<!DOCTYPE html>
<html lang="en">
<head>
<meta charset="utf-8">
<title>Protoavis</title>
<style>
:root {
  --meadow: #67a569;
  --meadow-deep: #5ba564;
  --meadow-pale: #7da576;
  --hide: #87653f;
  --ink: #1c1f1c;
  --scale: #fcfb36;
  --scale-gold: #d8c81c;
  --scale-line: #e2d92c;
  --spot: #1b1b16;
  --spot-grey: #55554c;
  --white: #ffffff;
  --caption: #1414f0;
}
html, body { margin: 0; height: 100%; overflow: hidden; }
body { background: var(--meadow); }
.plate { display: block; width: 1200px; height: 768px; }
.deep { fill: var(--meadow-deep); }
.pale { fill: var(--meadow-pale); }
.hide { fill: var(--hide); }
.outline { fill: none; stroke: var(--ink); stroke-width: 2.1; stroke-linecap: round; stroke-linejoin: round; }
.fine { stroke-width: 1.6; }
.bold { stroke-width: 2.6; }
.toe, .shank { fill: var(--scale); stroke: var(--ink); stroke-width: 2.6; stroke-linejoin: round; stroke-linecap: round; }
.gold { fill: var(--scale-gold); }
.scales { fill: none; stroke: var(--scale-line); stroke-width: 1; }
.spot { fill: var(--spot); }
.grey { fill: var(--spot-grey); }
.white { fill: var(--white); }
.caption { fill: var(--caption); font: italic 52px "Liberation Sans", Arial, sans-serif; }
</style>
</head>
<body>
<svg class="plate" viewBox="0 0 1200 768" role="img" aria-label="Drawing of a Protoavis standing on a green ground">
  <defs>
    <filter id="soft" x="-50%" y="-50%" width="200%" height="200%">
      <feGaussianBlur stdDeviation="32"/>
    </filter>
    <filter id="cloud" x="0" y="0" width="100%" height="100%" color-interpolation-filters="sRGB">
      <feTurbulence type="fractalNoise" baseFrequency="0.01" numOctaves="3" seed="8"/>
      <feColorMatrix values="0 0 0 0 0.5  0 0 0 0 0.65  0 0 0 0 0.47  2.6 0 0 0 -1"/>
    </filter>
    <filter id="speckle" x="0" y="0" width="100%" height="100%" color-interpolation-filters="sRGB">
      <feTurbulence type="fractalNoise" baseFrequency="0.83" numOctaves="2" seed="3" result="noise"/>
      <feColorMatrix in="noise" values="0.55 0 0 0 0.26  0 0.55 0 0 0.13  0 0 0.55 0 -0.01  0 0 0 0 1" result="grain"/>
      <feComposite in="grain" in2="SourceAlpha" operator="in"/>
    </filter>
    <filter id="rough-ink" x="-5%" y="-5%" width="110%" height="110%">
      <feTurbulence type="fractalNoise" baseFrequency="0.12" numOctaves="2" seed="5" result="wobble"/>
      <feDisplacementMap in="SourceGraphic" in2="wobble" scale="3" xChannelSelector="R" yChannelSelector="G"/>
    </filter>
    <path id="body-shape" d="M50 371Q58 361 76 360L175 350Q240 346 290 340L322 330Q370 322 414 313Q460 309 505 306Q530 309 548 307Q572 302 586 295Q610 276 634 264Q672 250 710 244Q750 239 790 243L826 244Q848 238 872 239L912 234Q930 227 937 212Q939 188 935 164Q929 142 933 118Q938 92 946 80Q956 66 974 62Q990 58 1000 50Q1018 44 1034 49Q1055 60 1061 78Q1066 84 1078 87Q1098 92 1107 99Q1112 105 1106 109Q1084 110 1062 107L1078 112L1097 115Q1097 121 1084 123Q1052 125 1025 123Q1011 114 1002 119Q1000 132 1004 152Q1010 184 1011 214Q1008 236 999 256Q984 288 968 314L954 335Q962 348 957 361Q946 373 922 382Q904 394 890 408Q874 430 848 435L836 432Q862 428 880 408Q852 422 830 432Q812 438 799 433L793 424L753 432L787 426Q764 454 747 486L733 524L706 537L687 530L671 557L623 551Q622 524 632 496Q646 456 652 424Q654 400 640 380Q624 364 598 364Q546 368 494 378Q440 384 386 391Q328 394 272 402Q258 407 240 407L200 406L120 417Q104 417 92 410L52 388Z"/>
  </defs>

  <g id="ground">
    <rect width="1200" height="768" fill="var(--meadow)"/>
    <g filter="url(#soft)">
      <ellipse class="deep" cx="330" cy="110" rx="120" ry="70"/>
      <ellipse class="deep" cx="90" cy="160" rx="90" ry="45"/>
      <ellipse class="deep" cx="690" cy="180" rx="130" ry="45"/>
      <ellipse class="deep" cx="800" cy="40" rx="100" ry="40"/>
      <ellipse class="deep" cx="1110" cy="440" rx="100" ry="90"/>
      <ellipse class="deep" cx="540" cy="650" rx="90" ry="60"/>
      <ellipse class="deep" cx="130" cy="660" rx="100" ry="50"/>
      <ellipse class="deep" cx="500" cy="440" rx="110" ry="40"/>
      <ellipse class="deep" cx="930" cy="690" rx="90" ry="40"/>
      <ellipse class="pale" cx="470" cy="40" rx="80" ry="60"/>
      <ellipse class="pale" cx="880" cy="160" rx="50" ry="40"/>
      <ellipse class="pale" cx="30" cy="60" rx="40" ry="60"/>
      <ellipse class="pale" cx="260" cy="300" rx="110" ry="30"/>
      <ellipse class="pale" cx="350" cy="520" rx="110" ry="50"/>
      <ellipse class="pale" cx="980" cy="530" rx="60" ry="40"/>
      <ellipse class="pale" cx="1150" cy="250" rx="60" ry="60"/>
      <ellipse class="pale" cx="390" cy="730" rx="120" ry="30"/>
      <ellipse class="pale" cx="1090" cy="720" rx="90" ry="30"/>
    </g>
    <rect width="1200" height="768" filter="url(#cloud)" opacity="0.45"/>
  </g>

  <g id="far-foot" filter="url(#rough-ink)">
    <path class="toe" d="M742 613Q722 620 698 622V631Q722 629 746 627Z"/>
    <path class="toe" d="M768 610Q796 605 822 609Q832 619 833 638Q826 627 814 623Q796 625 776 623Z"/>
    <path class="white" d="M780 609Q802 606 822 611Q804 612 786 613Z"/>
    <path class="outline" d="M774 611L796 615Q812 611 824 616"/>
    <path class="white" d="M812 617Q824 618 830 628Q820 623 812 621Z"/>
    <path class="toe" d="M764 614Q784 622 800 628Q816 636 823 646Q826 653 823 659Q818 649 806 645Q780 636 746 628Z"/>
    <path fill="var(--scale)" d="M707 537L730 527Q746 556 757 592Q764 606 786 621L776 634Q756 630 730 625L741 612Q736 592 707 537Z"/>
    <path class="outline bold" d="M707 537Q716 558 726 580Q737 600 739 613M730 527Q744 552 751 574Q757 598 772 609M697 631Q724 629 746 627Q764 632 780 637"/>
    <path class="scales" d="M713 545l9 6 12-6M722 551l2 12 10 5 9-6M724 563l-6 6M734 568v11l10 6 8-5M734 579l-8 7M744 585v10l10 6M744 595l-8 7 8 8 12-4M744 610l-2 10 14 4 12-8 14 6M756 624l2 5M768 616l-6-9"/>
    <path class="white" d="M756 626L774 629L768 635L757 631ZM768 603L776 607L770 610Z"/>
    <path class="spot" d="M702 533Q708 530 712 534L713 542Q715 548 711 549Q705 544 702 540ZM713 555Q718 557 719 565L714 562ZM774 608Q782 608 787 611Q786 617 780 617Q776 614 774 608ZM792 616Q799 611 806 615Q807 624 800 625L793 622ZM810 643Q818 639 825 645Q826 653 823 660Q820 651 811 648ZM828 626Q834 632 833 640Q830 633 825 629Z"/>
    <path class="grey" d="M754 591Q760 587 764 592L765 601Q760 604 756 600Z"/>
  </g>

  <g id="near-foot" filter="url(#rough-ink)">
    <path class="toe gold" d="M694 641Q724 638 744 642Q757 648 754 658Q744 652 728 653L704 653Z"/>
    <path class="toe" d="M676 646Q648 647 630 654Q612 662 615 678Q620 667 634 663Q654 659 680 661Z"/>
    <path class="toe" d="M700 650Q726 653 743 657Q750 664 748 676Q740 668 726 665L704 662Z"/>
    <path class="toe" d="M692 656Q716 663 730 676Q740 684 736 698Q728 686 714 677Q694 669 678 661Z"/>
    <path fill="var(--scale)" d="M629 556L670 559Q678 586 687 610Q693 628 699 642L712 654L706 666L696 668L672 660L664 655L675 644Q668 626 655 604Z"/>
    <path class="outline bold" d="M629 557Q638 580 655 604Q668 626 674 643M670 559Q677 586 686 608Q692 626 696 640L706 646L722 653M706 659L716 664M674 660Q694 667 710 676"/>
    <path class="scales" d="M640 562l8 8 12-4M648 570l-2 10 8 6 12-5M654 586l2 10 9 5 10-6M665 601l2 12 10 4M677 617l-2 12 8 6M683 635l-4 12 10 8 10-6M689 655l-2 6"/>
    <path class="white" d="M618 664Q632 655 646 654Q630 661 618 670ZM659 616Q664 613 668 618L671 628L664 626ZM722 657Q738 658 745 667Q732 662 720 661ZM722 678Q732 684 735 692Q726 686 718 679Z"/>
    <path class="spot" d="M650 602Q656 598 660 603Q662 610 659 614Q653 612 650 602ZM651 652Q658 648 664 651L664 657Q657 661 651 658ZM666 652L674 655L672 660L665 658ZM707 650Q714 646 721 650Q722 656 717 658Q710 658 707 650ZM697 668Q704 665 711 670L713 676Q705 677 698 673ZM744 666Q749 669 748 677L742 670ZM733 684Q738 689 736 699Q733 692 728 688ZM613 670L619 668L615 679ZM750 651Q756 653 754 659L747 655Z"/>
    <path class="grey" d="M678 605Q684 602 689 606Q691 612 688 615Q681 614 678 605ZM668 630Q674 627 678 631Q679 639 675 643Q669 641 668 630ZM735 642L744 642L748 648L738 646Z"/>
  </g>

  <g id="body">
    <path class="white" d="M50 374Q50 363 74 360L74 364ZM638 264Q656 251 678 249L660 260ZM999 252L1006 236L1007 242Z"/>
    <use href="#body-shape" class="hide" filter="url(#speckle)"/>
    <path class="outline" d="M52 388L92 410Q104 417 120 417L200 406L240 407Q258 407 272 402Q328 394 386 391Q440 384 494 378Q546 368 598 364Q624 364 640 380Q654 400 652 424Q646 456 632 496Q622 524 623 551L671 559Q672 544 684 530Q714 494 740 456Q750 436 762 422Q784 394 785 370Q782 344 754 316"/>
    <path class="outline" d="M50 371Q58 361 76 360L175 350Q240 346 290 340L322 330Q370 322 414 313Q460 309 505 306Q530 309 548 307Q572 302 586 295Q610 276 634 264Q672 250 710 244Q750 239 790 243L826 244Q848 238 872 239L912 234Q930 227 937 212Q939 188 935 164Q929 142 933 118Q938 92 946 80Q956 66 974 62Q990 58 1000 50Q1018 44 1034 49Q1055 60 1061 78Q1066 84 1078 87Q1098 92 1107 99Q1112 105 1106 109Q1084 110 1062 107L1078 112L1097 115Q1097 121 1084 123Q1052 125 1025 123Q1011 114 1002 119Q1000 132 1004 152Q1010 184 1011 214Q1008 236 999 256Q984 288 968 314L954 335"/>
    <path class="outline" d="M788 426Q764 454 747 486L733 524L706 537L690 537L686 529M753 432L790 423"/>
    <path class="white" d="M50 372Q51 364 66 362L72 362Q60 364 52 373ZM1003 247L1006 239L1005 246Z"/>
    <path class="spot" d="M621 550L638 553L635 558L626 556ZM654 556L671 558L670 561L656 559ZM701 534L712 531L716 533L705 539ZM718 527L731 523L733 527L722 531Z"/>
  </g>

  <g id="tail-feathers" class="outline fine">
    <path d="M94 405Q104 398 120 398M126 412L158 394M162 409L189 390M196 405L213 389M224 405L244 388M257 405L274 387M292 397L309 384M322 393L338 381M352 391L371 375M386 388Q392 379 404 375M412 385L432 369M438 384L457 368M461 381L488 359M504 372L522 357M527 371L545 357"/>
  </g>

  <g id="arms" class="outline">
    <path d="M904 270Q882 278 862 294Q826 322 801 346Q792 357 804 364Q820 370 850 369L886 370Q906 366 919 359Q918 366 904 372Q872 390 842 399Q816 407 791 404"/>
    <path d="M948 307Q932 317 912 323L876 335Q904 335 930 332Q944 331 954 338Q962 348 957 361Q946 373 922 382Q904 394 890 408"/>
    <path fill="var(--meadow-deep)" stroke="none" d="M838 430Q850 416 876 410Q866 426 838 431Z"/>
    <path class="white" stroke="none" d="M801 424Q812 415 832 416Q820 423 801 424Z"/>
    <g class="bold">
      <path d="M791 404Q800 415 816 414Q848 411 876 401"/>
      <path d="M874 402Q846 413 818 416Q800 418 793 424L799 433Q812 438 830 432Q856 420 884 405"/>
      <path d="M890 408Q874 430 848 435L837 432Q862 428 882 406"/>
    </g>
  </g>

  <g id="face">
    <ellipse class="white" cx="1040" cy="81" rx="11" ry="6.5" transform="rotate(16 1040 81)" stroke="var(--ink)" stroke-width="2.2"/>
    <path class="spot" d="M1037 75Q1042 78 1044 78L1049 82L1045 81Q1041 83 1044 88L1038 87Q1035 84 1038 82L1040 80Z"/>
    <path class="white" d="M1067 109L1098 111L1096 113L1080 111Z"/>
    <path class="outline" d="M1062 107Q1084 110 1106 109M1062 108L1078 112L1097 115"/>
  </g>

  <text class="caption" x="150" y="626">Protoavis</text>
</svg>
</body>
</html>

[EXERCISE GOAL]: Please make an exact copy of the lines above from the line with "641Q724 638 744" through the line with "562l8 8 12-4M648", both ends included.

[EXERCISE ANSWER]:
    <path class="toe gold" d="M694 641Q724 638 744 642Q757 648 754 658Q744 652 728 653L704 653Z"/>
    <path class="toe" d="M676 646Q648 647 630 654Q612 662 615 678Q620 667 634 663Q654 659 680 661Z"/>
    <path class="toe" d="M700 650Q726 653 743 657Q750 664 748 676Q740 668 726 665L704 662Z"/>
    <path class="toe" d="M692 656Q716 663 730 676Q740 684 736 698Q728 686 714 677Q694 669 678 661Z"/>
    <path fill="var(--scale)" d="M629 556L670 559Q678 586 687 610Q693 628 699 642L712 654L706 666L696 668L672 660L664 655L675 644Q668 626 655 604Z"/>
    <path class="outline bold" d="M629 557Q638 580 655 604Q668 626 674 643M670 559Q677 586 686 608Q692 626 696 640L706 646L722 653M706 659L716 664M674 660Q694 667 710 676"/>
    <path class="scales" d="M640 562l8 8 12-4M648 570l-2 10 8 6 12-5M654 586l2 10 9 5 10-6M665 601l2 12 10 4M677 617l-2 12 8 6M683 635l-4 12 10 8 10-6M689 655l-2 6"/>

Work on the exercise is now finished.